Turn the ivy pot upside down and bang the rim of the pot on the edge of the table. Move the plant away from the rim to avoid breaking the stems. Have a helper catch the root ball to prevent the plant from falling to the ground.
Loosen the soil at the bottom of the root ball with your fingers and gently pull or tease the roots away from the sides of the root ball with your fingers.
Insert the root ball into the center of the pot. Check the top of the root ball so it is 1/2 inch below the rim of the pot. Adjust the soil until the root ball is at the correct height.
Fill in around the root ball with potting soil. Bang the bottom of the pot onto a flat surface to collapse air pockets in the soil. Don't bang the pot too hard, or the pot may break.

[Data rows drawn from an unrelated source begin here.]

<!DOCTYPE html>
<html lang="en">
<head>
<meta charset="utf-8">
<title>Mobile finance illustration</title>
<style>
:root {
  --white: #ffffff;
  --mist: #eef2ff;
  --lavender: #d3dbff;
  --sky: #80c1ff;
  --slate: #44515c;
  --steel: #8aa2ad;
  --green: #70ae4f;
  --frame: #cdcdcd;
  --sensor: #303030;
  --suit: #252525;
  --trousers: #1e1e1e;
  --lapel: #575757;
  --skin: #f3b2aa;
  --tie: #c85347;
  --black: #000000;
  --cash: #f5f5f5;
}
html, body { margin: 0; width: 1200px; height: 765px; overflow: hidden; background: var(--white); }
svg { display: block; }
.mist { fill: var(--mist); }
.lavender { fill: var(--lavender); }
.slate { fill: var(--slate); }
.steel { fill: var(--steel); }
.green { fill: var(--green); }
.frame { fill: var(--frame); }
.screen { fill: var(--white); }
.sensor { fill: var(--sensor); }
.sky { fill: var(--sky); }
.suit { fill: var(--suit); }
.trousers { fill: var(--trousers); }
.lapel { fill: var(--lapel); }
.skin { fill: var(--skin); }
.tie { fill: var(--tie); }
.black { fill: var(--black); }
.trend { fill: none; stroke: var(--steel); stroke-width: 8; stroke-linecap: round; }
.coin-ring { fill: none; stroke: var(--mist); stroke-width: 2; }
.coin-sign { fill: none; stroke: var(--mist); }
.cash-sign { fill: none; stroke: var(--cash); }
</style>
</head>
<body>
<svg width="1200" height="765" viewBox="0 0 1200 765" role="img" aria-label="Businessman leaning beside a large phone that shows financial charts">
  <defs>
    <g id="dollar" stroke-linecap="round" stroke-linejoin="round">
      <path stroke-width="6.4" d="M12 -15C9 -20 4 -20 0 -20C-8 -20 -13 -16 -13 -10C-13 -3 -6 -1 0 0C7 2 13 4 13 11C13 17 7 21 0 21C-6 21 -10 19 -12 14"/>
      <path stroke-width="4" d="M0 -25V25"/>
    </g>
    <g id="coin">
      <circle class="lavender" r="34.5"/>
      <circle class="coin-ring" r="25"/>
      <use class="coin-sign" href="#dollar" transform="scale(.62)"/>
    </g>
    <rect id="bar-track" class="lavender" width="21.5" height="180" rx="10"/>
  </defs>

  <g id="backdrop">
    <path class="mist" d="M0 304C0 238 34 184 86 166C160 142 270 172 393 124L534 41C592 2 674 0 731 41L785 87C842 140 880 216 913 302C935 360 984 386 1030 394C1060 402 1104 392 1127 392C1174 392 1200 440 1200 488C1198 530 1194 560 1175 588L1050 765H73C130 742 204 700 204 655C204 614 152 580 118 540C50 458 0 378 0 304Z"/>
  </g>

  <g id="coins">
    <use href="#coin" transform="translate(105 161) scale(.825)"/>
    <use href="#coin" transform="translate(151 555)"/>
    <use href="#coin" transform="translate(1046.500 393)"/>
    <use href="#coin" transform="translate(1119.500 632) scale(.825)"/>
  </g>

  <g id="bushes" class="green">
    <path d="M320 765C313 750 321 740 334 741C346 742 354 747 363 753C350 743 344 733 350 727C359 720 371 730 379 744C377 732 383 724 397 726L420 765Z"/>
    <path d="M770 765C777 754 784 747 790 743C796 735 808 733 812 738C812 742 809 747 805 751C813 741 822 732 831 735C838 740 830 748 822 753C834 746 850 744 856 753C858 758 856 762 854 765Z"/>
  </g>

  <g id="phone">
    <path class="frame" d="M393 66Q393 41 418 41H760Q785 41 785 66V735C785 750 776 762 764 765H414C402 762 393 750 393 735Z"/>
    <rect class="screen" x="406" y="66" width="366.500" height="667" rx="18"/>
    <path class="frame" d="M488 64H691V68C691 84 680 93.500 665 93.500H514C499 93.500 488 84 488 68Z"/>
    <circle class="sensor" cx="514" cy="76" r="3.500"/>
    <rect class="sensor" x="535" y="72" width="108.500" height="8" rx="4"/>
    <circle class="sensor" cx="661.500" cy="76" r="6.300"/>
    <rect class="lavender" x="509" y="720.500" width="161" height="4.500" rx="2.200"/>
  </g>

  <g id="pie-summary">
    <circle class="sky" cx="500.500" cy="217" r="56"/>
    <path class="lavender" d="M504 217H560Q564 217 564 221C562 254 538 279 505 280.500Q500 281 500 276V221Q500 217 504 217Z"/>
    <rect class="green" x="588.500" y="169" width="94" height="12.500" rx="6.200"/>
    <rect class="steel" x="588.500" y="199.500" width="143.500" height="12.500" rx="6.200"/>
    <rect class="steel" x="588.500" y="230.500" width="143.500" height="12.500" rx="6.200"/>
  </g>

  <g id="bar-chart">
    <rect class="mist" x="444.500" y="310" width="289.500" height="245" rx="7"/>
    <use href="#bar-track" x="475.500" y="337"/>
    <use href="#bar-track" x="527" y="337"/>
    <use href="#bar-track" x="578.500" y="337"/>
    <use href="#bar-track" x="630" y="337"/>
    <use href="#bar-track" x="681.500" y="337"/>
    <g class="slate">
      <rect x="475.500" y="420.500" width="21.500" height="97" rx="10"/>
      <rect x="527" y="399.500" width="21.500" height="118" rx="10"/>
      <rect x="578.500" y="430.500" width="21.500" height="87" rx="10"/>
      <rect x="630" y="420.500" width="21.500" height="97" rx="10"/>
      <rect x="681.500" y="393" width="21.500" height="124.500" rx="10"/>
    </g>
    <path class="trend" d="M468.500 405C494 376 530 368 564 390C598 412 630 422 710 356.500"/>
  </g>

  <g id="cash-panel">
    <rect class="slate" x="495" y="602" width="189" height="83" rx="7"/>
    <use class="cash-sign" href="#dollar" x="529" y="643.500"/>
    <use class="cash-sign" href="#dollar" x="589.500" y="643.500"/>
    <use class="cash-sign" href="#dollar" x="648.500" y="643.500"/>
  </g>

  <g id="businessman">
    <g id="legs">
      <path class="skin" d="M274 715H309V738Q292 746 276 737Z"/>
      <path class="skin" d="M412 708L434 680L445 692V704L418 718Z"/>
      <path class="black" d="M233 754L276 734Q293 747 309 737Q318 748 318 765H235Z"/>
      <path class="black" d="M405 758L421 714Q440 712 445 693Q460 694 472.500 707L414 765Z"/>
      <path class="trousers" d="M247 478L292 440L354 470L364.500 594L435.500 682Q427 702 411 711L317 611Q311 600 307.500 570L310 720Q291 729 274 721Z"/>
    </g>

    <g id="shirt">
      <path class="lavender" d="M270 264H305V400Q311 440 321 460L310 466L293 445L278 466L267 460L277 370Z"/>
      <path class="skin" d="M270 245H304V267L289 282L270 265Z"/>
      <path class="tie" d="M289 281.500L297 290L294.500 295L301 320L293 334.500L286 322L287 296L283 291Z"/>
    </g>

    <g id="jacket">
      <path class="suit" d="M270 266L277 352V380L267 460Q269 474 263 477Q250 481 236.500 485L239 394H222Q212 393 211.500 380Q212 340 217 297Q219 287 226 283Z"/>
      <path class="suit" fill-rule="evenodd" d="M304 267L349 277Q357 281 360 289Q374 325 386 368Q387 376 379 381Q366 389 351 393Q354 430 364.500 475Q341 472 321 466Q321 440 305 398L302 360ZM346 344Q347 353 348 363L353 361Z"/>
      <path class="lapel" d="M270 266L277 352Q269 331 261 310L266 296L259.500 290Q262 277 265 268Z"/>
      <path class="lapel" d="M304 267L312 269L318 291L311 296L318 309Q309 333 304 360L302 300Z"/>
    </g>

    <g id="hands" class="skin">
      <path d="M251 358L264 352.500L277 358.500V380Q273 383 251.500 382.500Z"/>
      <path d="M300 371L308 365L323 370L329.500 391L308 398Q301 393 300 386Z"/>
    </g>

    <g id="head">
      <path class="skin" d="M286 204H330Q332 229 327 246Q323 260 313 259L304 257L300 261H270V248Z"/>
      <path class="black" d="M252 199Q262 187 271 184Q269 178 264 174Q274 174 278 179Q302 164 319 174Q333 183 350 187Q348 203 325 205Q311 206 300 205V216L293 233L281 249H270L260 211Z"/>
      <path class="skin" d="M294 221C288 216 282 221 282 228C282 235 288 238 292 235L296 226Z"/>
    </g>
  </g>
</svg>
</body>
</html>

Place the ivy pot into a drainage tray. Water the ivy slowly to prevent holes from forming in the soil by the running water. Continue to water until the water comes out the bottom drainage holes. Empty the drainage tray of excess water.